“I switched because I felt that my values better aligned with the Democratic Party—particularly post-Trump,” Fukumoto said. “For me, more Republicans needed to stand up and say that the way he was treating people was unacceptable, and, when I realized I was one of few voices trying to carry that message, I knew it was time to go.” The switch, though intimidating, was embraced and supported by her community. Today, she’s working closely with the Democratic Party of Hawaii to try to build civic engagement leading up to 2020.

Now, Fukumoto believes passion is the key to activism. “Know what you’re passionate about,” Fukumoto said. “Political office comes with a lot of power than can distract you from why you got there in the first place. Know what you need to do in the world and don’t let anything take away from it.”

Credit: Courtesy of Kiva

Pam Yanchik Connealy, COO and CFO of Kiva

Pam Yanchik Connealy credits her parents with her early activist roots: her father was a volunteer firefighter and her mother worked in the community centers. “It felt like our life revolved around volunteering and working within the community,” Connealy said.

Throughout her childhood, Connealy attended town halls and community meetings with her parents, and was always encouraged to engage with others whether or not they shared her particular political beliefs, and remembers her early activist days fondly.

“I remember when Jimmy Carter came to our hometown to speak, and his beliefs about poverty and taking care of each other and doing great community work really resonating with me,” Connealy said. Years later, she was able to meet former President Carter during her time at the Bill and Melinda Gates Foundation, where Carter was also involved. “It was a really great reminder about how the things we learn as small children, we take with us into adulthood.”

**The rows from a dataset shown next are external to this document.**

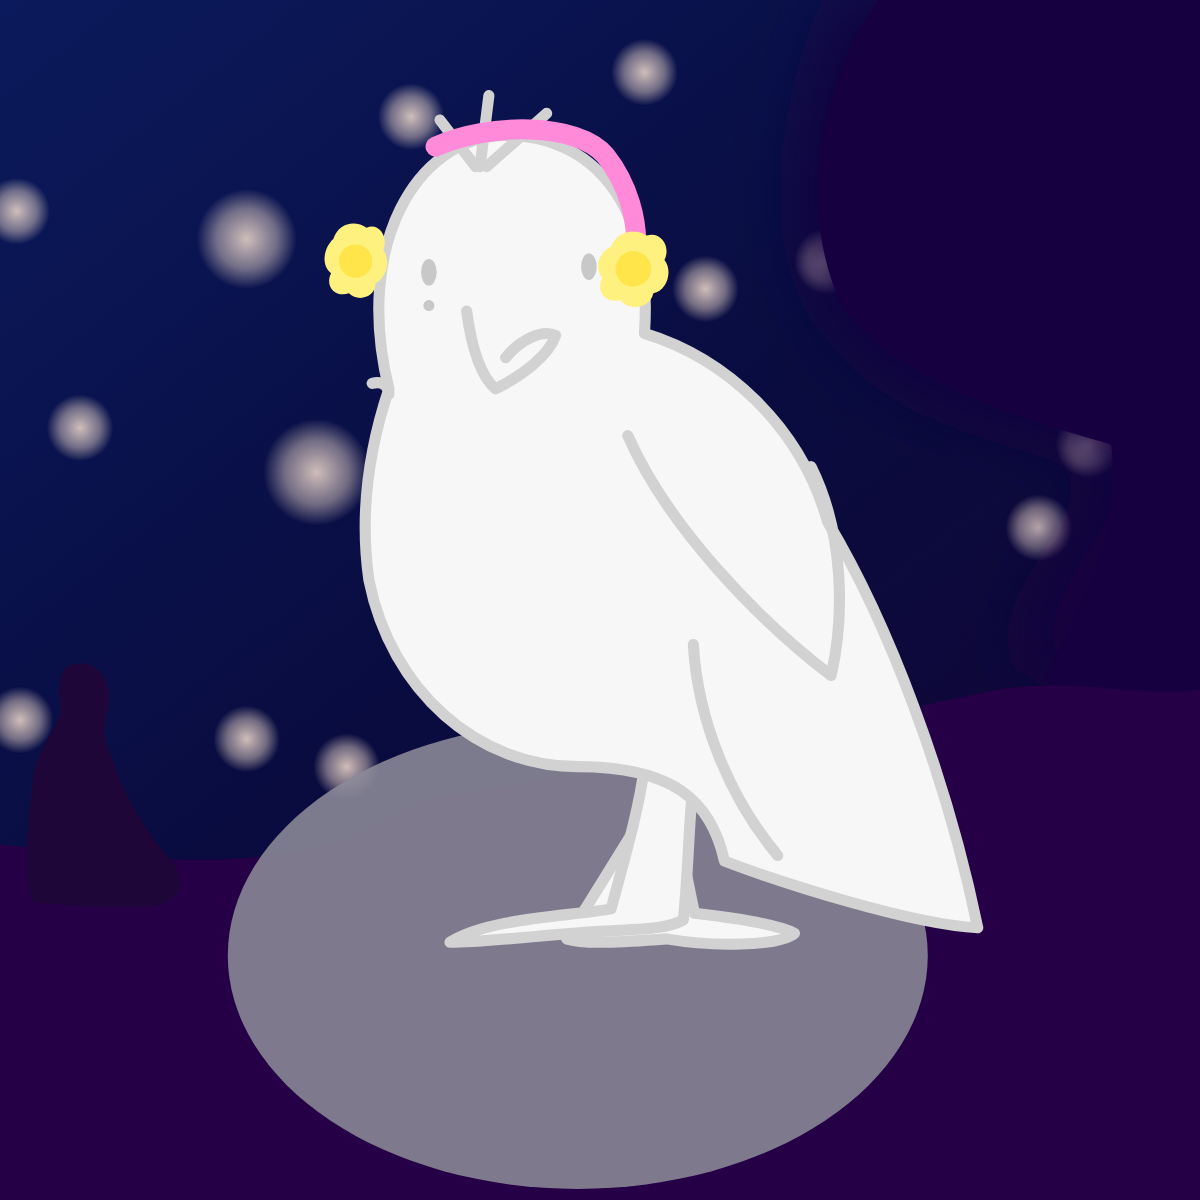
<!DOCTYPE html>
<html lang="en">
<head>
<meta charset="utf-8">
<title>Night Bird with Earmuffs</title>
<link rel="stylesheet" href="https://fonts.googleapis.com/css2?family=Nunito&display=swap">
<style>
  :root {
    --sky-top: #0b1a5c;
    --sky-mid: #090c40;
    --sky-deep: #140434;
    --shadow-mass: #170040;
    --hill: #250046;
    --silhouette: #1e0638;
    --ground-glow: #8c8a98;
    --feather: #f7f7f7;
    --feather-line: #d2d2d2;
    --eye: #c8c8c8;
    --headband: #ff8ad9;
    --muff: #fff17f;
    --muff-core: #ffe54a;
    --bokeh: #f2dccd;
  }
  html, body {
    margin: 0;
    padding: 0;
    width: 1200px;
    height: 1200px;
    overflow: hidden;
    background: var(--sky-deep);
    font-family: "Nunito", sans-serif;
  }
  .artwork {
    display: block;
    width: 1200px;
    height: 1200px;
  }
  .feather-outline {
    fill: var(--feather);
    stroke: var(--feather-line);
    stroke-width: 10;
    stroke-linejoin: round;
    stroke-linecap: round;
  }
  .feather-line {
    fill: none;
    stroke: var(--feather-line);
    stroke-width: 10;
    stroke-linecap: round;
    stroke-linejoin: round;
  }
</style>
</head>
<body>
<svg class="artwork" viewBox="0 0 1080 1080" xmlns="http://www.w3.org/2000/svg" role="img" aria-label="A white bird wearing pink and yellow earmuffs standing in a pool of light at night">
  <defs>
    <linearGradient id="sky-gradient" x1="0" y1="0" x2="0.8" y2="1">
      <stop offset="0" stop-color="var(--sky-top)"/>
      <stop offset="0.5" stop-color="var(--sky-mid)"/>
      <stop offset="1" stop-color="var(--sky-deep)"/>
    </linearGradient>
    <radialGradient id="bokeh-glow">
      <stop offset="0" stop-color="var(--bokeh)" stop-opacity="0.85"/>
      <stop offset="0.6" stop-color="var(--bokeh)" stop-opacity="0.45"/>
      <stop offset="1" stop-color="var(--bokeh)" stop-opacity="0"/>
    </radialGradient>
    <filter id="soft-blur" x="-50%" y="-50%" width="200%" height="200%">
      <feGaussianBlur stdDeviation="30"/>
    </filter>
    <circle id="bokeh-light" r="30" fill="url(#bokeh-glow)"/>
  </defs>

  <rect class="night-sky" width="1080" height="1080" fill="url(#sky-gradient)"/>

  <g class="bokeh-lights">
    <use href="#bokeh-light" x="15" y="190"/>
    <use href="#bokeh-light" x="222" y="215" transform="translate(222 215) scale(1.5) translate(-222 -215)"/>
    <use href="#bokeh-light" x="370" y="105"/>
    <use href="#bokeh-light" x="580" y="65"/>
    <use href="#bokeh-light" x="635" y="260"/>
    <use href="#bokeh-light" x="745" y="235"/>
    <use href="#bokeh-light" x="72" y="385"/>
    <use href="#bokeh-light" x="285" y="425" transform="translate(285 425) scale(1.6) translate(-285 -425)"/>
    <use href="#bokeh-light" x="980" y="400"/>
    <use href="#bokeh-light" x="935" y="475"/>
    <use href="#bokeh-light" x="18" y="648"/>
    <use href="#bokeh-light" x="222" y="665"/>
    <use href="#bokeh-light" x="312" y="690"/>
    <use href="#bokeh-light" x="410" y="800"/>
    <use href="#bokeh-light" x="268" y="835"/>
  </g>

  <g class="dark-masses">
    <path fill="var(--shadow-mass)" filter="url(#soft-blur)" d="M760,0 H1080 V640 C1020,650 960,620 930,600 C900,560 980,480 1000,420 C960,380 820,380 760,300 C700,230 720,90 760,0 Z"/>
    <path fill="var(--shadow-mass)" d="M790,0 H1080 V620 C1030,660 960,640 940,610 C980,540 1010,470 1000,400 C930,380 820,350 760,280 C720,200 730,90 790,0 Z"/>
    <path class="hill" fill="var(--hill)" d="M0,760 C120,770 260,800 380,720 C560,690 760,650 900,620 C980,610 1040,630 1080,620 V1080 H0 Z"/>
  </g>

  <path class="seated-figure" fill="var(--silhouette)" d="M60,600 C80,590 100,605 98,630 C96,650 90,660 100,680 C110,710 125,740 150,770 C170,790 165,810 140,815 C110,818 60,815 30,812 C20,790 25,740 30,700 C35,670 50,660 55,640 C52,625 52,610 60,600 Z"/>

  <ellipse class="light-pool" cx="520" cy="860" rx="315" ry="210" fill="var(--ground-glow)" opacity="0.88"/>

  <g class="white-bird">
    <path class="feather-outline" d="M600,700 L625,822 C660,826 700,832 715,840 C700,852 640,852 600,845 C560,848 525,850 510,845 Z"/>
    <path class="feather-outline" d="M580,690 C575,730 560,780 550,818 C510,825 440,826 405,848 C440,848 500,840 545,838 C580,836 600,836 615,828 C620,780 620,730 625,695 Z"/>
    <path class="feather-outline" d="M350,350 C318,220 375,125 452,122 C532,120 588,182 580,300 C652,322 720,382 745,470 C800,562 852,700 880,835 C820,832 705,795 652,775 C640,720 605,690 520,690 C430,690 352,622 332,522 C322,452 336,392 350,350 Z"/>
    <path class="feather-line" d="M565,392 C600,472 680,556 748,608 C760,556 760,480 730,420"/>
    <path class="feather-line" d="M624,580 C628,650 658,720 700,770"/>
    <path class="feather-line" d="M335,345 C346,342 350,350 350,355"/>

    <g class="crest">
      <path class="feather-line" d="M428,150 L396,108"/>
      <path class="feather-line" d="M432,150 L440,86"/>
      <path class="feather-line" d="M438,150 L492,102"/>
    </g>

    <g class="face">
      <ellipse cx="386" cy="245" rx="7" ry="12" fill="var(--eye)"/>
      <ellipse cx="530" cy="240" rx="7" ry="12" fill="var(--eye)"/>
      <circle cx="386" cy="275" r="5" fill="var(--eye)"/>
      <path class="feather-line" d="M420,280 C424,310 432,338 446,350 C470,338 494,320 500,302 C488,296 468,306 455,322"/>
    </g>

    <g class="earmuffs">
      <path d="M392,132 C440,110 520,110 545,140 C565,165 575,200 572,228" fill="none" stroke="var(--headband)" stroke-width="18" stroke-linecap="round"/>
      <path d="M300,215 C305,200 320,198 330,205 C340,200 350,212 345,225 C352,235 348,250 338,255 C338,268 322,272 314,264 C302,268 292,258 298,246 C288,238 292,222 300,215 Z" fill="var(--muff)"/>
      <circle cx="320" cy="235" r="15" fill="var(--muff-core)"/>
      <path d="M550,222 C555,208 572,205 582,212 C595,208 604,222 598,234 C606,244 600,262 588,264 C585,278 566,280 558,270 C545,274 536,262 542,250 C534,240 540,226 550,222 Z" fill="var(--muff)"/>
      <circle cx="570" cy="242" r="16" fill="var(--muff-core)"/>
    </g>
  </g>
</svg>
</body>
</html>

Now, at Kiva, an international nonprofit focused on expanding financial access to underserved communities, Connealy serves as the COO and CFO, and is particularly passionate about financial inclusion for women. “When women thrive financially, families thrive, communities thrive, global health outcomes improve, and educational outcomes improve,” Connealy said. And with that, both Connealy and Kiva are hoping to break the stigma that “if you work in non-profit, you have to be poor.”

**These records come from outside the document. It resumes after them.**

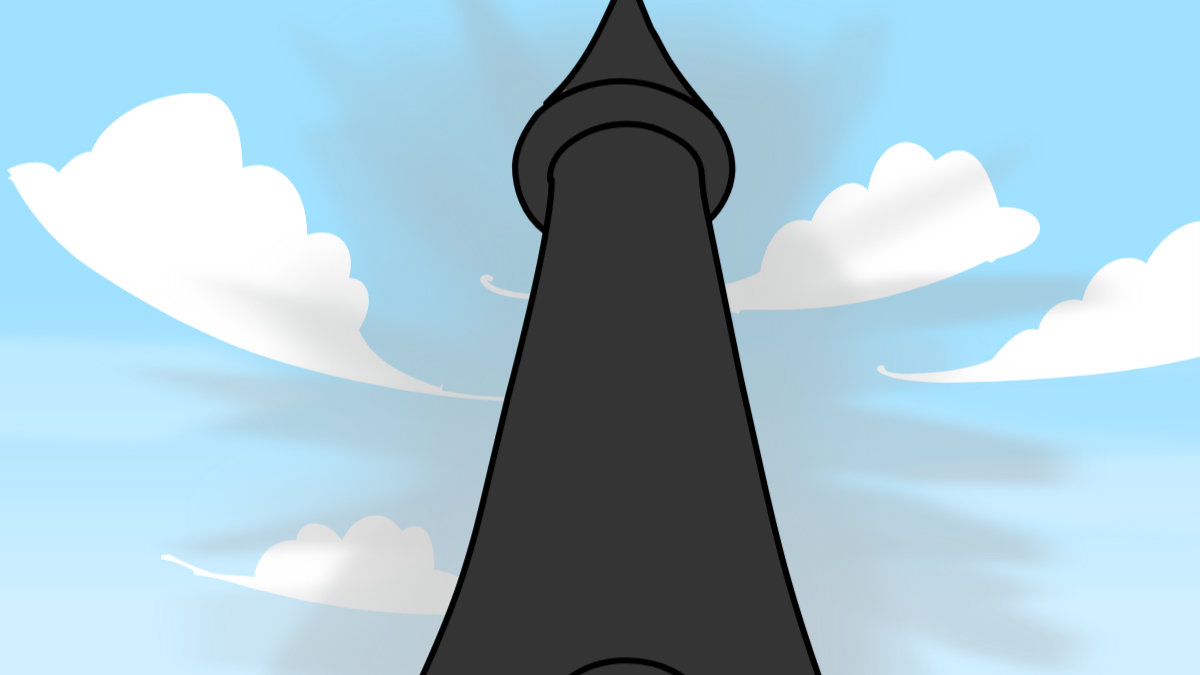
<!DOCTYPE html>
<html lang="en">
<head>
<meta charset="utf-8">
<title>Dark tower among clouds</title>
<style>
:root{--sky-high:#a0e1ff;--sky-low:#cfefff;--cloud:#fff;--haze:#aaabac;--stone:#343434;--ink:#000}
html,body{margin:0;width:1200px;height:675px;overflow:hidden}
.scene{display:block;width:1200px;height:675px;background:var(--sky-high)}
.clouds{fill:var(--cloud)}
.wisp{fill:none;stroke:var(--cloud);stroke-linecap:round;stroke-linejoin:round}
.haze{fill:var(--haze);opacity:.5}
.stone{fill:var(--stone)}
.ink{fill:none;stroke:var(--ink);stroke-width:8;stroke-linecap:round;stroke-linejoin:round}
.sky-top{stop-color:var(--sky-high)}
.sky-bottom{stop-color:var(--sky-low)}
.pale{fill:var(--sky-low)}
.blue{fill:var(--sky-high)}
</style>
</head>
<body>
<svg class="scene" viewBox="0 0 1568 882" preserveAspectRatio="none" role="img" aria-label="A dark pointed tower rising into a blue sky with white clouds">
<defs>
<linearGradient id="sky" x1="0" y1="0" x2="0" y2="1">
<stop class="sky-top" offset=".44"/><stop class="sky-bottom" offset=".9"/>
</linearGradient>
<filter id="soft" x="-40%" y="-40%" width="180%" height="180%"><feGaussianBlur stdDeviation="12"/></filter>
<filter id="softer" x="-50%" y="-50%" width="200%" height="200%"><feGaussianBlur stdDeviation="32"/></filter>
<filter id="brush-flat" x="-30%" y="-60%" width="160%" height="220%"><feGaussianBlur stdDeviation="26 7"/></filter>
</defs>

<g id="sky-background">
<rect width="1568" height="882" fill="url(#sky)"/>
<g filter="url(#brush-flat)">
<path class="pale" opacity=".5" d="M-60 440 L280 450 L420 520 L200 580 L-60 570Z"/>
<path class="blue" opacity=".6" d="M1120 500 L1640 480 L1640 575 L1350 560Z"/>
<path class="pale" opacity=".6" d="M1180 610 L1640 590 L1640 700 L1250 680Z"/>
</g>
</g>

<g id="clouds" class="clouds">
<g id="cloud-left">
<path d="M9 222 C30 210 64 206 76 226 C90 210 104 198 119 198 C140 150 200 121 262 121 C303 122 316 168 317 219 C362 203 403 245 401 307 C440 294 467 320 456 363 C482 363 492 395 469 431 C487 472 527 490 574 506 L579 501 L577 510 C608 516 636 518 664 519 L664 524 C574 521 470 502 375 475 C275 447 180 392 116 349 C72 319 37 276 16 236 L10 233 L15 229Z"/>
</g>
<g id="cloud-centre-right">
<path d="M930 375 C955 371 978 364 993 355 C1002 306 1028 280 1060 289 C1074 253 1110 224 1134 248 C1146 180 1195 168 1222 210 C1265 175 1290 212 1306 271 C1333 268 1359 280 1359 298 C1357 322 1325 332 1302 338 L1296 343 L1289 341 C1210 380 1110 406 1010 405 L968 405 L965 410 L958 408 L940 402Z"/>
<path class="wisp" stroke-width="7" d="M641 364 C635 361 629 363 631 366 C640 381 667 386 700 388"/>
</g>
<g id="cloud-far-right">
<path d="M1147 478 L1154 477 L1157 484 C1166 490 1192 489 1217 487 C1248 485 1276 478 1296 470 C1314 447 1336 425 1356 431 C1364 402 1392 386 1414 393 C1426 345 1470 325 1498 344 C1514 314 1540 292 1568 289 L1568 466 C1465 492 1330 498 1248 500 C1205 500 1160 497 1146 484Z"/>
</g>
<g id="cloud-lower-left">
<path d="M210 726 L221 724 C240 735 257 742 278 749 C295 753 315 751 332 754 C336 724 358 704 387 706 C390 677 426 676 447 706 C466 666 506 664 525 694 C548 676 570 694 567 744 C583 747 593 751 606 757 L590 803 C490 804 400 788 324 767 C298 759 277 753 254 751 L252 745 C238 738 221 731 211 731Z"/>
</g>
</g>

<g id="haze" class="haze">
<g filter="url(#softer)">
<path d="M470 60 L760 50 L820 300 L820 940 L420 940 L400 860 L500 780 L440 690 L270 670 L490 620 L440 560 L300 520 L420 490 L360 400 L440 340 L600 440 L520 280Z" opacity=".55"/>
<path d="M790 60 L1060 70 L1080 220 L1020 340 L1120 480 L1070 580 L1130 700 L1150 940 L700 940 L660 500 L690 260Z"/>
<path d="M560 500 L700 380 L760 900 L430 900 L540 780Z"/>
<path d="M700 30 L960 0 L1010 200 L960 420 L640 400 L520 260 L560 160Z" opacity=".5"/>
</g>
<g filter="url(#soft)">
<path d="M580 -30 L630 -20 L770 180 L680 230 L625 90Z" opacity=".65"/>
<path d="M370 30 L440 60 L700 300 L680 420 L520 280Z" opacity=".35"/>
<path d="M390 170 L470 150 L700 330 L680 500 L500 400Z" opacity=".4"/>
<path d="M1100 30 L1165 20 L1145 130 L1010 300 L930 260 L1040 120Z" opacity=".4"/>
<path d="M1350 185 L1310 235 L1130 330 L980 400 L960 350 L1150 260Z" opacity=".38"/>
<path d="M955 300 L1060 300 L1130 390 L1070 430 L960 440Z" opacity=".7"/>
<path d="M470 430 L560 430 L700 510 L670 570 L550 530Z" opacity=".6"/>
<path d="M340 890 L460 720 L560 640 L690 600 L690 900Z" opacity=".65"/>
<path d="M1080 650 L1190 830 L1230 900 L1080 900Z" opacity=".4"/>
</g>
<g filter="url(#brush-flat)">
<path d="M1030 385 L1180 362 L1430 360 L1440 395 L1260 425 L1040 450Z" opacity=".7"/>
<path d="M1020 440 L1240 440 L1240 500 L1040 530Z" opacity=".45"/>
<path d="M1060 525 L1150 535 L1390 585 L1390 635 L1200 632 L1040 610Z" opacity=".75"/>
<path d="M1060 630 L1170 640 L1360 705 L1370 742 L1180 720 L1060 740Z" opacity=".75"/>
<path d="M1080 690 L1240 720 L1360 770 L1320 790 L1410 835 L1390 880 L1250 850 L1090 790Z" opacity=".65"/>
<path d="M250 355 L500 415 L680 490 L680 560 L540 550 L420 450Z" opacity=".5"/>
<path d="M230 375 L420 445 L480 478 L350 430Z" opacity=".35"/>
<path d="M160 480 L420 495 L680 530 L680 620 L480 590 L260 560 L330 535Z" opacity=".55"/>
<path d="M230 712 L380 680 L580 635 L660 640 L620 720 L400 712 L270 728Z" opacity=".65"/>
<path d="M250 780 L480 760 L640 720 L580 880 L260 870Z" opacity=".3"/>
</g>
</g>

<g id="tower">
<g id="spire">
<path class="stone" d="M803 -4 C783 40 765 76 735 111 L716 135 L812 160 L930 153 C910 120 888 100 872 74 C856 42 850 44 833 -4Z"/>
<path class="ink" d="M805 -6 C786 36 770 70 746 100 C737 112 727 122 714 135 M833 -6 C839 9 845 24 851 38 C859 50 865 64 873 77 C889 104 908 126 928 149"/>
</g>
<g id="parapet">
<path class="stone" d="M712 302 C684 281 673 246 673 217 C674 190 689 166 703 148 C732 121 773 106 812 106 C856 107 903 126 930 153 C949 174 957 200 957 222 C956 249 942 273 926 288Z"/>
<path class="ink" d="M712 302 C684 281 673 246 673 217 C674 190 689 166 703 148 C732 121 773 106 812 106 C856 107 903 126 930 153 C949 174 957 200 957 222 C956 249 942 273 926 288"/>
<path d="M735 120 L742 116 L738 119Z" fill="#ddd"/>
</g>
<g id="shaft">
<path class="stone" d="M720 235 C716 194 769 162 820 162 C872 162 917 195 917 230 C918 252 922 270 926 288 C940 360 954 428 968 495 L999 634 C1018 718 1034 782 1072 890 L549 890 C591 798 610 744 629 665 L663 522 C683 445 706 350 714 298 C718 274 721 258 720 235Z"/>
<path class="ink" d="M719 235 C716 194 769 162 820 162 C846 162 864 169 882 180 C904 192 917 210 917 230 C918 252 922 270 926 288 C940 360 954 428 968 495 L999 634 C1018 718 1034 782 1072 890 M721 235 C721 258 718 274 714 298 C706 350 683 445 663 522 L629 665 C610 744 591 798 549 890"/>
</g>
<path id="doorway-arch" class="ink" d="M741 888 C785 855 850 854 897 888"/>
</g>
</svg>
</body>
</html>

“Make money or do good in the world seems really disconnected to me,” says Connealy. “We’re focused on a new experiment in the nonprofit space: pay a market-based compensation for people doing nonprofit work at an intersection of technology, financial services, and nonprofit.”

In addition to her leadership role at Kiva, Connealy focuses her time on working with young female entrepreneurs and lending business advice. “As a finance and operations executive, I have a point of view,” Connealy said. “I spend a lot of time and energy coaching young female entrepreneurs on their business strategy and how to really think big about what’s possible for them.” Connealy has always been conscious of her position as a powerful female executive, and uses that platform to encourage and lift up other women looking for success in their field.

But for Connealy, she believes the most effective way to get involved with your community is always volunteering a bit of your time. “Whether you have an hour or 10 hours a week; one week a month or one weekend a year, make an impact,” she said.